BEGIN Exercise inputs
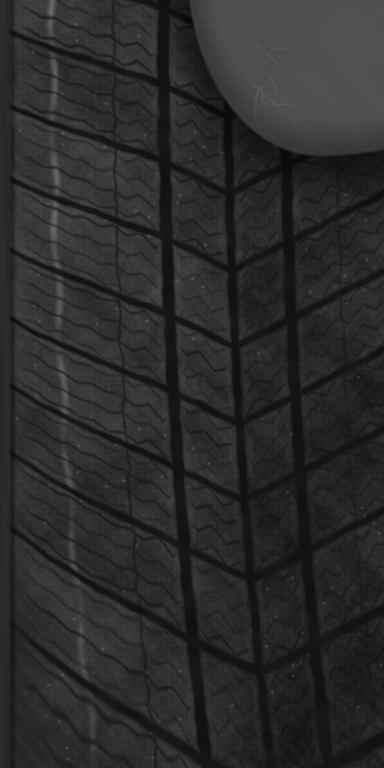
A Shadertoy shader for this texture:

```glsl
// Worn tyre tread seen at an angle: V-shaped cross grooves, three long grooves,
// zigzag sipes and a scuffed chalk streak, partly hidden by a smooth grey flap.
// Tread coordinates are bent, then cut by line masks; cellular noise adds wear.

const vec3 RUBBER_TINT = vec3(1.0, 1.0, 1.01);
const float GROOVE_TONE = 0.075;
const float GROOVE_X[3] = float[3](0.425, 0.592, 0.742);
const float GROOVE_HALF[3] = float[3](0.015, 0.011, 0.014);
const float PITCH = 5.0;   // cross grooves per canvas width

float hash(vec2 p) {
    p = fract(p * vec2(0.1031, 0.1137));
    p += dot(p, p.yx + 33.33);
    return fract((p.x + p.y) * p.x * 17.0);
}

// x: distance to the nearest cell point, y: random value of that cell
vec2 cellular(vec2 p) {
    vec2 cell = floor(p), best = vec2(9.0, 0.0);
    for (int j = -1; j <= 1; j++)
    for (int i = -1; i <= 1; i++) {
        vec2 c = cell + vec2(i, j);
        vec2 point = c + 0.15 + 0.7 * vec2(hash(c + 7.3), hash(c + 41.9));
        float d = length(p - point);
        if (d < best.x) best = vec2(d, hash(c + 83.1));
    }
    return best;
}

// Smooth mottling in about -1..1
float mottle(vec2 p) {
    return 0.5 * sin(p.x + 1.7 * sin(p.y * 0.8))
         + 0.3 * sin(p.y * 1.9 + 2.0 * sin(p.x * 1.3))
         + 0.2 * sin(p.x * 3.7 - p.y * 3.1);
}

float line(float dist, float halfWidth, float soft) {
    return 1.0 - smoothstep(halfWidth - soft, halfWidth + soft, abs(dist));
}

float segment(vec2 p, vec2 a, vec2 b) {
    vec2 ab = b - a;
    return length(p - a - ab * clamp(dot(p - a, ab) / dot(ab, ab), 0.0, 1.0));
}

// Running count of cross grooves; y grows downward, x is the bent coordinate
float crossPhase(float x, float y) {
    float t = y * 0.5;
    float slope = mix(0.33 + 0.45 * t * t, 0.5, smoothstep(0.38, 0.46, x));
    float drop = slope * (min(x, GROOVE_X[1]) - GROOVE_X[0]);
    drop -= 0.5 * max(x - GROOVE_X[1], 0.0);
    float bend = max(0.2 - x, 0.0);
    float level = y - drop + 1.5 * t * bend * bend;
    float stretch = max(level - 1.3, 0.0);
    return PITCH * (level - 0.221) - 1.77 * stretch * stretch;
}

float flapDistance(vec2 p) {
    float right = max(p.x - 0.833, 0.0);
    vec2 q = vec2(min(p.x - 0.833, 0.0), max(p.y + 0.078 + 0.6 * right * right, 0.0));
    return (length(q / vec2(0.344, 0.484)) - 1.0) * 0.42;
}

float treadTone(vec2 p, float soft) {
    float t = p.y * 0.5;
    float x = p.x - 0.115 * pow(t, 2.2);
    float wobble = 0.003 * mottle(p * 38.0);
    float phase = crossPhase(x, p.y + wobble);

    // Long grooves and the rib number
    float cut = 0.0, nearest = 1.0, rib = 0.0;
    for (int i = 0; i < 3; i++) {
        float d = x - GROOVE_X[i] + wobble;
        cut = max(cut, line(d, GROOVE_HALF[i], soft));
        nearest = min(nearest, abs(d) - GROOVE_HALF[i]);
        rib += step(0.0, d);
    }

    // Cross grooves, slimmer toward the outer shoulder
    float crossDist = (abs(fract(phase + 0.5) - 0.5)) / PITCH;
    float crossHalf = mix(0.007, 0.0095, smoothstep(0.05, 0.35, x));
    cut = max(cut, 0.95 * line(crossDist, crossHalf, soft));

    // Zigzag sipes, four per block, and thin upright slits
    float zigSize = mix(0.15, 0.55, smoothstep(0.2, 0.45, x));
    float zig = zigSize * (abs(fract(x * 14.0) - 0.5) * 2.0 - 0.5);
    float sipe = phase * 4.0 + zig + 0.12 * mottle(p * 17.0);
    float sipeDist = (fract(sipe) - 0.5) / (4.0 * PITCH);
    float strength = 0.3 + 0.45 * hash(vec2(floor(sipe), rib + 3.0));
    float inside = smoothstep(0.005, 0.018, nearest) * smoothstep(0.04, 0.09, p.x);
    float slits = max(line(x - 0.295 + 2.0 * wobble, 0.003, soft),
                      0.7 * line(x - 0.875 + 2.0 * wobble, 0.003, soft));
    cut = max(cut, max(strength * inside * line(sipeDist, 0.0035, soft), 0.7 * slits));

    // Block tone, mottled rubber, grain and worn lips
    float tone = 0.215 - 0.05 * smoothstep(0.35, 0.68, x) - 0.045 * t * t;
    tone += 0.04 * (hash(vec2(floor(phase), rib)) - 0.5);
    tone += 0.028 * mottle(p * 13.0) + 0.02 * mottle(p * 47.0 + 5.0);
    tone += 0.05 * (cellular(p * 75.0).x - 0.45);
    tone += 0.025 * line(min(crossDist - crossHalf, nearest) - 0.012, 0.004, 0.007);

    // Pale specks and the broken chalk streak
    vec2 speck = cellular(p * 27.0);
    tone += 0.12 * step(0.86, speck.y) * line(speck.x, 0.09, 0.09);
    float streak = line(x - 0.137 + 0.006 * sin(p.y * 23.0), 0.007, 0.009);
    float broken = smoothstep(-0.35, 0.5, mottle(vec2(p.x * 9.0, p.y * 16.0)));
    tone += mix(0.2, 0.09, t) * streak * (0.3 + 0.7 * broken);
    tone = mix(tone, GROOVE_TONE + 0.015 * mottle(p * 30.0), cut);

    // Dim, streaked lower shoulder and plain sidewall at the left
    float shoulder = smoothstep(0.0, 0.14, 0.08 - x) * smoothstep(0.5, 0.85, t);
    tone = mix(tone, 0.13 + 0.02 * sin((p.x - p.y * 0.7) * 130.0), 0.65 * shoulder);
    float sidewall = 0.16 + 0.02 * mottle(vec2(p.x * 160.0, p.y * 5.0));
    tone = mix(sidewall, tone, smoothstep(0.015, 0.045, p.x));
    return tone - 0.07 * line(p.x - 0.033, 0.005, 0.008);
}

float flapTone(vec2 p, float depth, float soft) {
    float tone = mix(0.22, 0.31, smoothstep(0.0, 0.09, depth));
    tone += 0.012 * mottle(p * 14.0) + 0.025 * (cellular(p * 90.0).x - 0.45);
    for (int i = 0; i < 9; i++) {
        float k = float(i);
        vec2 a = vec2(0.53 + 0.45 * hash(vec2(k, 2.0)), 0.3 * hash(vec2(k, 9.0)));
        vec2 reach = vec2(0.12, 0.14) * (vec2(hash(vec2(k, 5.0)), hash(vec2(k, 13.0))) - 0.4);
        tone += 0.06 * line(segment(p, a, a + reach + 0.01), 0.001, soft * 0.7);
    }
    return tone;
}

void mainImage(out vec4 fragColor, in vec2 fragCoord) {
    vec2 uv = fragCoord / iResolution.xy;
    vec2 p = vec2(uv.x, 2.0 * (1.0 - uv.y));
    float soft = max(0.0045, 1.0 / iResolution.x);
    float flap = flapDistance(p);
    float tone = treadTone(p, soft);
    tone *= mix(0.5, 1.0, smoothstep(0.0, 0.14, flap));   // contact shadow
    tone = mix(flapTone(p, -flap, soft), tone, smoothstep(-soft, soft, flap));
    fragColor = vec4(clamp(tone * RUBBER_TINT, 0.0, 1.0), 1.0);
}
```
END Exercise inputs
BEGIN Exercise inputs
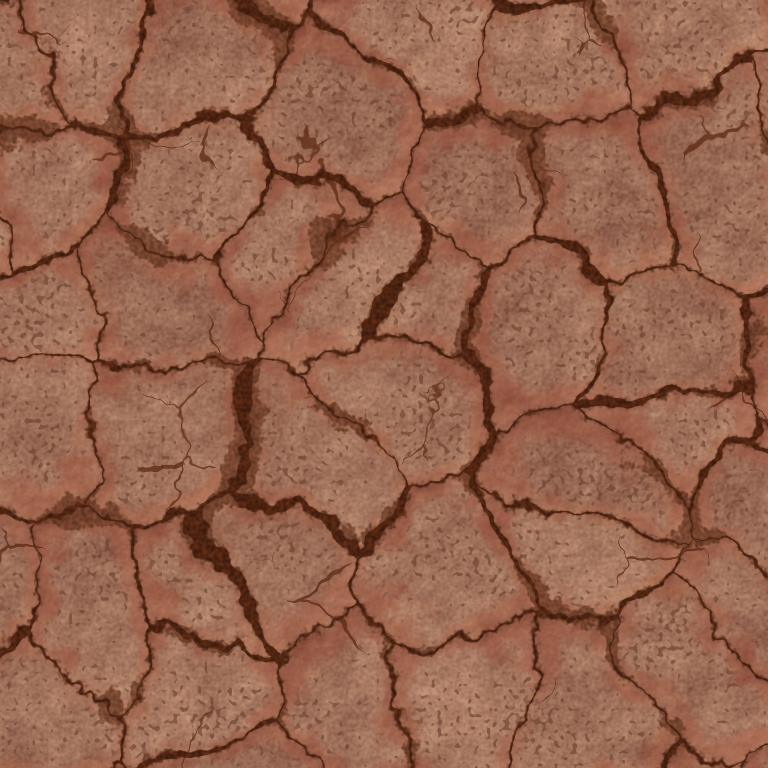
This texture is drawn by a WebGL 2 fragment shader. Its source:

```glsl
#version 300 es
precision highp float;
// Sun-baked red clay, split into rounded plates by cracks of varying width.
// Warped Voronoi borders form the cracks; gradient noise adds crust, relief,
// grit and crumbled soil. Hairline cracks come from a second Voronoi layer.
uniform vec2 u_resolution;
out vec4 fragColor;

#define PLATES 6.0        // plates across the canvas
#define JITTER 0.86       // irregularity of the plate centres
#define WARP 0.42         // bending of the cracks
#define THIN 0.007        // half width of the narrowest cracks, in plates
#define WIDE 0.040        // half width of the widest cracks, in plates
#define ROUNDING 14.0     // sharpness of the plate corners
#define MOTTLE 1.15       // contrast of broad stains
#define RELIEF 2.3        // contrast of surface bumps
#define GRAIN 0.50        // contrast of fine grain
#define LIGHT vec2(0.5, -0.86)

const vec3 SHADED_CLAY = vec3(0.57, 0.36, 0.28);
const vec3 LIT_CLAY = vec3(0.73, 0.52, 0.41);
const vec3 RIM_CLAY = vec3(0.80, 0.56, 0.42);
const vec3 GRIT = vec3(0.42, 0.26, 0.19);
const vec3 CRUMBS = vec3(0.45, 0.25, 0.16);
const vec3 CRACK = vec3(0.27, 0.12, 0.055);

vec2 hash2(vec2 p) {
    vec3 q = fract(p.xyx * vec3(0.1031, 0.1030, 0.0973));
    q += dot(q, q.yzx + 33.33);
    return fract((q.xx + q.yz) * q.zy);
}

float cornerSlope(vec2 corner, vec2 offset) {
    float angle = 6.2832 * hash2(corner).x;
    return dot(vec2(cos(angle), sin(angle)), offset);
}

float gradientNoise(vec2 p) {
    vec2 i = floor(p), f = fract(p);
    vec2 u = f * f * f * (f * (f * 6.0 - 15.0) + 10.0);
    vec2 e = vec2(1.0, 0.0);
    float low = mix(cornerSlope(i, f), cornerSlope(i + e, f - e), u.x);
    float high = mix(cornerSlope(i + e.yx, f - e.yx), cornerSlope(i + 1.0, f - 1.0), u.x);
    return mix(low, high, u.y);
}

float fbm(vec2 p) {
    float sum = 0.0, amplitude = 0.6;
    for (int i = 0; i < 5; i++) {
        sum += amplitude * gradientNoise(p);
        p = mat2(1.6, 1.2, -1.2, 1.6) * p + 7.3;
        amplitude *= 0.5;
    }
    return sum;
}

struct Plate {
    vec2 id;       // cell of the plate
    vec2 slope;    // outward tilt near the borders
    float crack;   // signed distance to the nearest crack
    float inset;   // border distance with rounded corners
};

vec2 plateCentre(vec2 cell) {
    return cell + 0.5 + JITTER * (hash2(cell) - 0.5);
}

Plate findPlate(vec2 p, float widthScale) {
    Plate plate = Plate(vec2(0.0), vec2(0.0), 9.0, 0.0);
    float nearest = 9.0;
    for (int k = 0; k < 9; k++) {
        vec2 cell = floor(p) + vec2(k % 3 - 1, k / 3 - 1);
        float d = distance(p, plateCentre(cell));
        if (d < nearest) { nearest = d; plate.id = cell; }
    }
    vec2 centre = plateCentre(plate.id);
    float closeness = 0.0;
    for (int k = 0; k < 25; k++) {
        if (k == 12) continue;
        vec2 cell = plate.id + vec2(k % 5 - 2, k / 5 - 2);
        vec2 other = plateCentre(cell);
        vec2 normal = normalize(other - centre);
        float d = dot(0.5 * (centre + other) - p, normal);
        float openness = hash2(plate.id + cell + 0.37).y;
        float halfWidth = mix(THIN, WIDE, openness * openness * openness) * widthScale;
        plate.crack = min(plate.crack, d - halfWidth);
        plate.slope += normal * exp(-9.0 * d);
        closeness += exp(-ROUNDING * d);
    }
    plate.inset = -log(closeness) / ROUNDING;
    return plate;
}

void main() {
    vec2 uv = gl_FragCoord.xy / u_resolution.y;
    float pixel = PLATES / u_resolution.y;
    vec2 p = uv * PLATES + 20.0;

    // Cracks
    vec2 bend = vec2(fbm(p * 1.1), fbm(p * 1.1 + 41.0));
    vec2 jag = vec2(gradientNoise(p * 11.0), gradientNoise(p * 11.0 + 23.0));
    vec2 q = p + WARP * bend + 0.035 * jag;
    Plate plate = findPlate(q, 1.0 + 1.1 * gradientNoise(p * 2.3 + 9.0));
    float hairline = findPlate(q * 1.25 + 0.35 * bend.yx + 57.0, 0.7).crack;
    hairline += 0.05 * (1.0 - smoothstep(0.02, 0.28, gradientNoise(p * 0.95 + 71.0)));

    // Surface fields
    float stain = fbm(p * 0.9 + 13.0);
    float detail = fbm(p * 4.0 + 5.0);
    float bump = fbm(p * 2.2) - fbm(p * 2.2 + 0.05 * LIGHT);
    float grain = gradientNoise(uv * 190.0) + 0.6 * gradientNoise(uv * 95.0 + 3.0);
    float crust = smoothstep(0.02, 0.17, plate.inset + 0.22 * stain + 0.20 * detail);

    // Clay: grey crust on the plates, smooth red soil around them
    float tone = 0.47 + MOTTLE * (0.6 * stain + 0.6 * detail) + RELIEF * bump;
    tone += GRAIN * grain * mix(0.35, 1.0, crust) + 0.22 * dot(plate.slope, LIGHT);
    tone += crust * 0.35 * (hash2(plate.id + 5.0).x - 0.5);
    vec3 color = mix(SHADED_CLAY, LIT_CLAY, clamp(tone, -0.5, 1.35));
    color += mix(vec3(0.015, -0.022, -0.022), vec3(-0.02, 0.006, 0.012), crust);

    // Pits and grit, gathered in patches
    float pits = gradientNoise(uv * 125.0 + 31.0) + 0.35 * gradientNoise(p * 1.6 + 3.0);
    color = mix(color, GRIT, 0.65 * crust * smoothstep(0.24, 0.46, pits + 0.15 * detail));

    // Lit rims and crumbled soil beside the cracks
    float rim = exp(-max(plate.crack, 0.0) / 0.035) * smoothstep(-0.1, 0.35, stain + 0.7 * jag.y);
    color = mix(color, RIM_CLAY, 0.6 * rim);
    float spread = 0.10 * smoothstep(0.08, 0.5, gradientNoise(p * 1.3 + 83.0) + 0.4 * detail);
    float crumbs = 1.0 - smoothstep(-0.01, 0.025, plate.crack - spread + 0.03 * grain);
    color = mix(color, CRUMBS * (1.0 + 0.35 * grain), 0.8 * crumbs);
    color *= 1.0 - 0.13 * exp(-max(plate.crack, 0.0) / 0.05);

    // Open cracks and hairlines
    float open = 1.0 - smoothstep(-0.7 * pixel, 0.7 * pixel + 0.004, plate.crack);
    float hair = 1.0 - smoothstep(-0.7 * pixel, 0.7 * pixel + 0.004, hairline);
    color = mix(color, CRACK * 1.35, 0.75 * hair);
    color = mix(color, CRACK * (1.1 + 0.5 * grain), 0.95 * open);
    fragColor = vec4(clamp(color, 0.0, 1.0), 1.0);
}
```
END Exercise inputs
BEGIN Exercise inputs
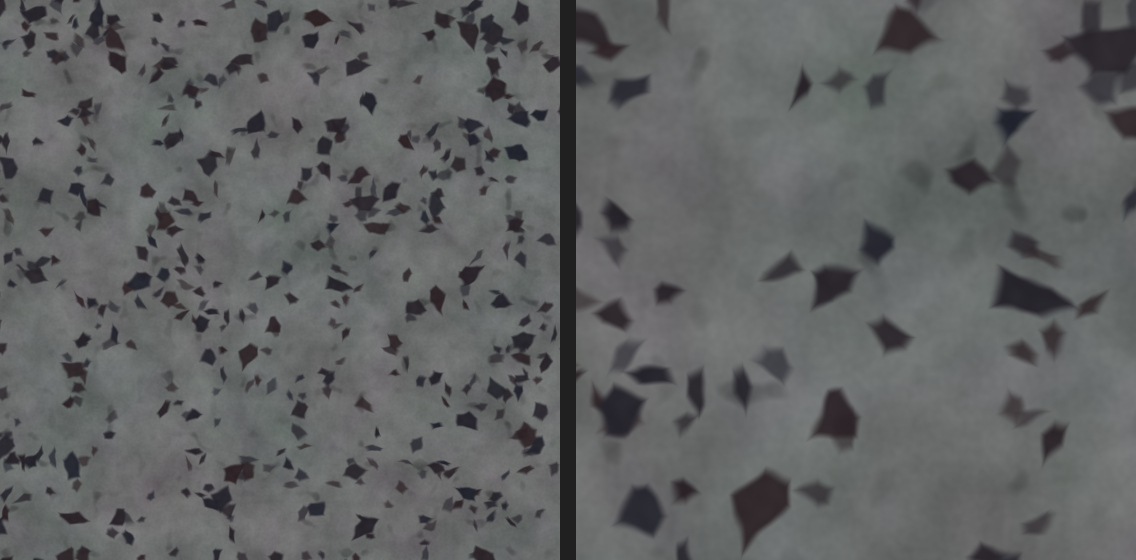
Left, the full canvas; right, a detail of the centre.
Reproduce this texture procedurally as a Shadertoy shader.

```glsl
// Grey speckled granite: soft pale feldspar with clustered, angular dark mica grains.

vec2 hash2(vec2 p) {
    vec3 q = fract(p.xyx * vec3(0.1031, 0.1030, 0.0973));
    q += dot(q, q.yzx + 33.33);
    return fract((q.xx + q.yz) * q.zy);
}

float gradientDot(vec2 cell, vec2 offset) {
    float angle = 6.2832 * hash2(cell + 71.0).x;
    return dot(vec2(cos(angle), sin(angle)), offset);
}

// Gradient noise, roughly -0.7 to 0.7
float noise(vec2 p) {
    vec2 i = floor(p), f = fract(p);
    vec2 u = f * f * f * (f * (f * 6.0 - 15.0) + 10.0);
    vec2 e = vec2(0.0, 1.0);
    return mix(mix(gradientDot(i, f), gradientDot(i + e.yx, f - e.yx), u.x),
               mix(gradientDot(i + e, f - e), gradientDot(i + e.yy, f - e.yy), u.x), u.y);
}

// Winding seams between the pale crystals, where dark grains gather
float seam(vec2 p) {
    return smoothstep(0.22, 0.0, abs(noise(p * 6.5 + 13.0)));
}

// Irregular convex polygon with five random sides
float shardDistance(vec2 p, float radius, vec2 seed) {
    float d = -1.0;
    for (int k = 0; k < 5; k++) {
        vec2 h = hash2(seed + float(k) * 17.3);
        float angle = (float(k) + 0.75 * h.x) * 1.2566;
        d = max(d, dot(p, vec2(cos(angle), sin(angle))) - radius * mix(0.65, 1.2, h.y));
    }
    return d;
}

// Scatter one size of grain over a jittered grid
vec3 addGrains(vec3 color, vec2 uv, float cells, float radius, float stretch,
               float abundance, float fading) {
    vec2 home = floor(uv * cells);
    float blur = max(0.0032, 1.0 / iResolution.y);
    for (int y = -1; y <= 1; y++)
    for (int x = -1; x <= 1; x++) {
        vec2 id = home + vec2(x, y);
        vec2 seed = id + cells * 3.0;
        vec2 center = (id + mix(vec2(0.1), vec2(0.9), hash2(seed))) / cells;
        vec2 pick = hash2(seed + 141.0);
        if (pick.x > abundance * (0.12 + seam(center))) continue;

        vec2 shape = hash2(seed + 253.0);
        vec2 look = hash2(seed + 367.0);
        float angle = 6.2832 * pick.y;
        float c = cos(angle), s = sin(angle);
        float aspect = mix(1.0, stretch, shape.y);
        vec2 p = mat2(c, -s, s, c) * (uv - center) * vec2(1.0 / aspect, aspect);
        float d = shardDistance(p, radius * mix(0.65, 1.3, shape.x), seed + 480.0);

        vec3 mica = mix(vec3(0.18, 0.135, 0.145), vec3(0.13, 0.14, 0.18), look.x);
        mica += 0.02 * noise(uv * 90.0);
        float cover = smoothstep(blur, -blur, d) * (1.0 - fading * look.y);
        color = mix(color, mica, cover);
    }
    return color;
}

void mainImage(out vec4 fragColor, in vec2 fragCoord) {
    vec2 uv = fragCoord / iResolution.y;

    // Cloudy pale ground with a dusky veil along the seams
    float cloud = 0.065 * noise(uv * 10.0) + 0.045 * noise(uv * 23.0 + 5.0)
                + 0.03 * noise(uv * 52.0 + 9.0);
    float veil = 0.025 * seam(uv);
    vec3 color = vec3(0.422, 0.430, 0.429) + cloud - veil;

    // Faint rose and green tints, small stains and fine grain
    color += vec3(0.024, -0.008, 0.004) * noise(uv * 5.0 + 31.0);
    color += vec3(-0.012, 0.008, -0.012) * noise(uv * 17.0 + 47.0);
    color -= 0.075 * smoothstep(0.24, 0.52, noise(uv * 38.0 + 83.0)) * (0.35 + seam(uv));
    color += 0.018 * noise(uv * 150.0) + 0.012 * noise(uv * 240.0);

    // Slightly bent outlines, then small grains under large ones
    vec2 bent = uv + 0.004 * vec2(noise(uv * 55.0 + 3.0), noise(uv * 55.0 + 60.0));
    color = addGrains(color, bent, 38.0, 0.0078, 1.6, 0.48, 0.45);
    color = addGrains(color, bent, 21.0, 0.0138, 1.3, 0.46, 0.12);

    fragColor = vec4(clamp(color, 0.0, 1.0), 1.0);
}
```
END Exercise inputs
--- Problem description ---
Show each line of the records above containing "stretch".

--- Task output ---
    float stretch = max(level - 1.3, 0.0);
    return PITCH * (level - 0.221) - 1.77 * stretch * stretch;
vec3 addGrains(vec3 color, vec2 uv, float cells, float radius, float stretch,
        float aspect = mix(1.0, stretch, shape.y);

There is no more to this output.